▶ Rendered images with source text:
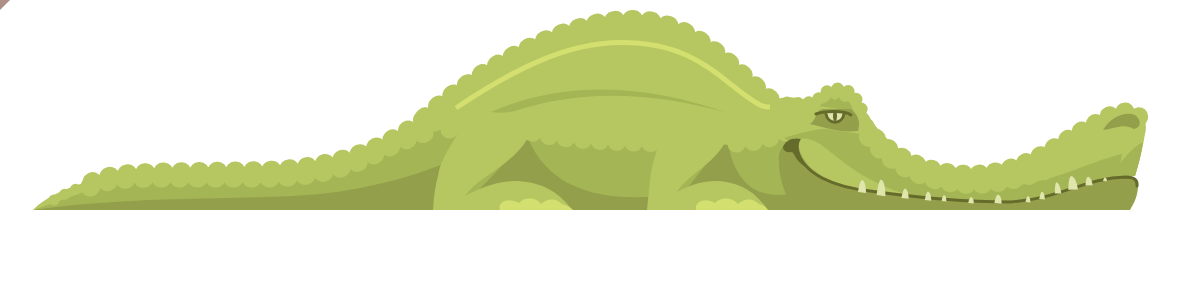
<!DOCTYPE html>
<html lang="en">
<head>
<meta charset="utf-8">
<title>Resting crocodile</title>
<style>
:root {
  --paper: #ffffff;
  --corner: #ad8f88;
  --light: #b6c761;
  --mid: #a3b555;
  --dark: #939f4a;
  --deep: #656b2b;
  --shine: #d3df6f;
  --tooth: #dfe5ab;
}
html, body { margin: 0; background: var(--paper); overflow: hidden; }
svg { display: block; width: 1200px; height: 303px; }
.corner { fill: var(--corner); }
.light { fill: var(--light); }
.mid { fill: var(--mid); }
.dark { fill: var(--dark); }
.deep { fill: var(--deep); }
.toes { fill: var(--shine); }
.tooth { fill: var(--tooth); }
.scales { fill: none; stroke: var(--light); stroke-linecap: round; }
.scales-small { stroke-width: 11; stroke-dasharray: 0 12; }
.scales-tail { stroke-width: 19; stroke-dasharray: 1 17; }
.scales-back { stroke-width: 19; stroke-dasharray: 2 16; }
.scales-belly { stroke-width: 17; stroke-dasharray: 1 16; }
.scales-brow { stroke-width: 13; stroke-dasharray: 0 11; }
.scales-snout { stroke-width: 18; stroke-dasharray: 1 15; }
.line { fill: none; stroke-linecap: round; }
.line-shine { stroke: var(--shine); stroke-width: 5; stroke-linecap: butt; }
.line-deep { stroke: var(--deep); stroke-width: 3; }
</style>
</head>
<body>
<svg viewBox="0 0 1200 303" role="img" aria-label="A green crocodile lying on the ground and smiling">
  <defs>
    <clipPath id="ground"><rect width="1200" height="210"/></clipPath>
    <path id="fang" d="M-4 0C-3 -6 -2 -11 0 -12C3 -11 4 -5 4 1Z"/>
  </defs>

  <polygon class="corner" points="0,0 10,0 0,10"/>

  <g clip-path="url(#ground)">
    <g id="body">
      <path class="mid" d="M33 210C60 194 90 178 130 176L330 172L440 120H780L810 210Z"/>
      <path class="dark" d="M33 210C140 195 240 201 320 194C375 188 420 174 450 161L440 210Z"/>
      <path class="dark" d="M528 138L460 210H660V196C600 202 548 188 528 138Z"/>
      <path class="dark" d="M727 138L670 210H800L790 194C752 200 733 178 727 138Z"/>
    </g>

    <g id="back">
      <path class="light" d="M33 210C44 198 66 188 84 183C100 172 125 171 150 171L240 168C300 169 340 162 380 146C420 126 450 98 482 78C530 48 580 18 634 18C700 20 735 66 776 100L800 99L830 130L784 138L740 145L650 143L560 136L440 130C410 138 390 152 365 163C330 179 290 180 240 180H140C100 182 75 197 33 210Z"/>
      <path class="scales scales-small" d="M54 200C66 193 82 186 103 179"/>
      <path class="scales scales-tail" d="M92 182C110 173 140 173 165 172L240 171C300 171 345 163 385 143C400 135 415 127 425 118"/>
      <path class="scales scales-back" d="M424 118C442 101 462 88 482 74C520 50 578 20 630 19.5C690 19 725 60 770 99"/>
      <path class="scales scales-tail" d="M90 187C110 178 140 178 170 178H245C300 179 335 173 370 157C395 143 415 136 440 128"/>
      <path class="scales scales-belly" d="M449 130H470M532 133C560 140 600 142 665 144M736 144C755 143 770 140 790 131"/>
      <path class="line line-shine" d="M456 108C520 65 570 43 620 42.5C700 42 722 84 760 105Q764 107 770 107"/>
      <path class="mid" d="M491 112C560 82 638 82 728 113C640 89 575 92 515 111Q502 114 491 112Z"/>
    </g>

    <g id="legs">
      <path class="light" d="M464 118C458 140 442 152 438 176Q434 190 433 210H572C558 190 538 181 514 181C494 182 478 189 465 196C478 176 512 166 528 138L530 118Z"/>
      <path class="light" d="M664 118C663 140 653 154 650 180L647 210H768C754 190 737 181 714 181C698 182 688 186 677 192C688 174 718 162 727 138L728 118Z"/>
      <path class="toes" d="M500 210C497 202 508 197 519 203C524 197 536 197 541 204C549 197 557 199 562 204Q570 206 573 210Z"/>
      <path class="toes" d="M696 210C694 202 705 197 715 203C721 197 732 197 738 204C746 197 754 199 759 204Q766 206 768 210Z"/>
    </g>

    <g id="head">
      <path class="dark" d="M779 162C777 149 786 139 800 138L870 180L1010 198L1100 178C1125 174 1139 176 1138 185C1138 196 1134 203 1130 210H778L790 203C784 190 779 178 779 162Z"/>
      <path class="mid" d="M784 138C815 128 835 126 865 128C890 160 930 180 975 182C1040 182 1085 150 1143 138C1142 154 1138 164 1135 176C1095 176 1065 200 1015 201C960 202 905 196 865 191C828 185 803 170 797 146Z"/>
      <path class="light" d="M798 139C826 133 836 174 912 196C854 191 800 181 798 139Z"/>

      <path class="light" d="M866 112C884 142 918 172 970 173C1040 173 1074 127 1115 111C1134 104 1150 115 1145 134C1143 146 1139 164 1135 176L1110 178Q1120 172 1122 154C1085 162 1050 188 975 189C915 188 878 154 858 132Z"/>
      <path class="scales scales-snout" d="M865 126C890 156 925 173 968 174C1030 174 1062 138 1100 121C1115 110 1133 109 1139 116L1140 128"/>
      <path class="scales scales-snout" d="M868 137C895 170 930 184 972 185C1025 184 1058 164 1094 153L1125 141"/>
      <path class="mid" d="M1143 142C1141 156 1138 166 1135 176L1100 178C1120 171 1124 152 1143 142Z"/>
      <path class="dark" d="M1103 130C1110 118 1124 111 1135 115C1142 120 1141 128 1134 129C1124 123 1116 128 1103 130Z"/>

      <path class="light" d="M776 99Q792 95 806 100C818 98 822 90 837 90C856 92 860 105 868 120L861 134L820 128L784 132Z"/>
      <path class="scales scales-brow" d="M787 103L805 104L818 100C824 89 845 83 855 98C861 106 863 113 864 122"/>
      <path class="mid" d="M819 106C824 102 828 103 831 97Q835 103 839 97Q842 104 848 101Q852 105 853 111Z"/>
      <path class="dark" d="M810 124C818 118 815 110 823 109H851C860 116 860 125 858 131C842 133 826 128 810 124Z"/>
      <path class="tooth" d="M826 113Q835 110 844 113C844 125 828 126 826 113Z"/>
      <ellipse class="deep" cx="835" cy="116" rx="2" ry="5"/>
      <path class="line line-deep" stroke-width="2" d="M816 114C824 111 844 110 851 115M826 114C828 125 842 125 844 114"/>

      <path class="line line-deep" d="M797 149C803 175 835 187 870 191C920 198 965 202 1010 202C1060 199 1085 178 1126 177Q1138 177 1137 186"/>
      <path class="deep" d="M783 148C784 140 794 137 801 139C795 147 802 160 806 167C796 162 795 154 792 152Q784 153 783 148Z"/>
      <g id="teeth" class="tooth">
        <use href="#fang" x="862" y="192"/>
        <use href="#fang" transform="translate(881 195) scale(1.1 1.3)"/>
        <use href="#fang" transform="translate(905 198) scale(.9 .8)"/>
        <use href="#fang" transform="translate(928 200) scale(.8 .7)"/>
        <use href="#fang" transform="translate(944 201) scale(.6 .5)"/>
        <use href="#fang" transform="translate(971 203) scale(.7 .5)"/>
        <use href="#fang" transform="translate(998 203) scale(.9 .7)"/>
        <use href="#fang" transform="translate(1028 202) scale(.6 .5)"/>
        <use href="#fang" transform="translate(1042 199) scale(.7 .6)"/>
        <use href="#fang" transform="translate(1058 193) rotate(-8) scale(.8 .9)"/>
        <use href="#fang" transform="translate(1073 189) rotate(-8) scale(1.2 1.1)"/>
        <use href="#fang" transform="translate(1089 185) rotate(-8) scale(.9 .7)"/>
        <use href="#fang" transform="translate(1105 181) scale(.5 .3)"/>
      </g>
    </g>
  </g>
</svg>
</body>
</html>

▶ Activity: Only the lines from the one with "149C803 175 835" to the end of the entries above belong in your answer. Retype them exactly.

▶ Finished exercise:
      <path class="line line-deep" d="M797 149C803 175 835 187 870 191C920 198 965 202 1010 202C1060 199 1085 178 1126 177Q1138 177 1137 186"/>
      <path class="deep" d="M783 148C784 140 794 137 801 139C795 147 802 160 806 167C796 162 795 154 792 152Q784 153 783 148Z"/>
      <g id="teeth" class="tooth">
        <use href="#fang" x="862" y="192"/>
        <use href="#fang" transform="translate(881 195) scale(1.1 1.3)"/>
        <use href="#fang" transform="translate(905 198) scale(.9 .8)"/>
        <use href="#fang" transform="translate(928 200) scale(.8 .7)"/>
        <use href="#fang" transform="translate(944 201) scale(.6 .5)"/>
        <use href="#fang" transform="translate(971 203) scale(.7 .5)"/>
        <use href="#fang" transform="translate(998 203) scale(.9 .7)"/>
        <use href="#fang" transform="translate(1028 202) scale(.6 .5)"/>
        <use href="#fang" transform="translate(1042 199) scale(.7 .6)"/>
        <use href="#fang" transform="translate(1058 193) rotate(-8) scale(.8 .9)"/>
        <use href="#fang" transform="translate(1073 189) rotate(-8) scale(1.2 1.1)"/>
        <use href="#fang" transform="translate(1089 185) rotate(-8) scale(.9 .7)"/>
        <use href="#fang" transform="translate(1105 181) scale(.5 .3)"/>
      </g>
    </g>
  </g>
</svg>
</body>
</html>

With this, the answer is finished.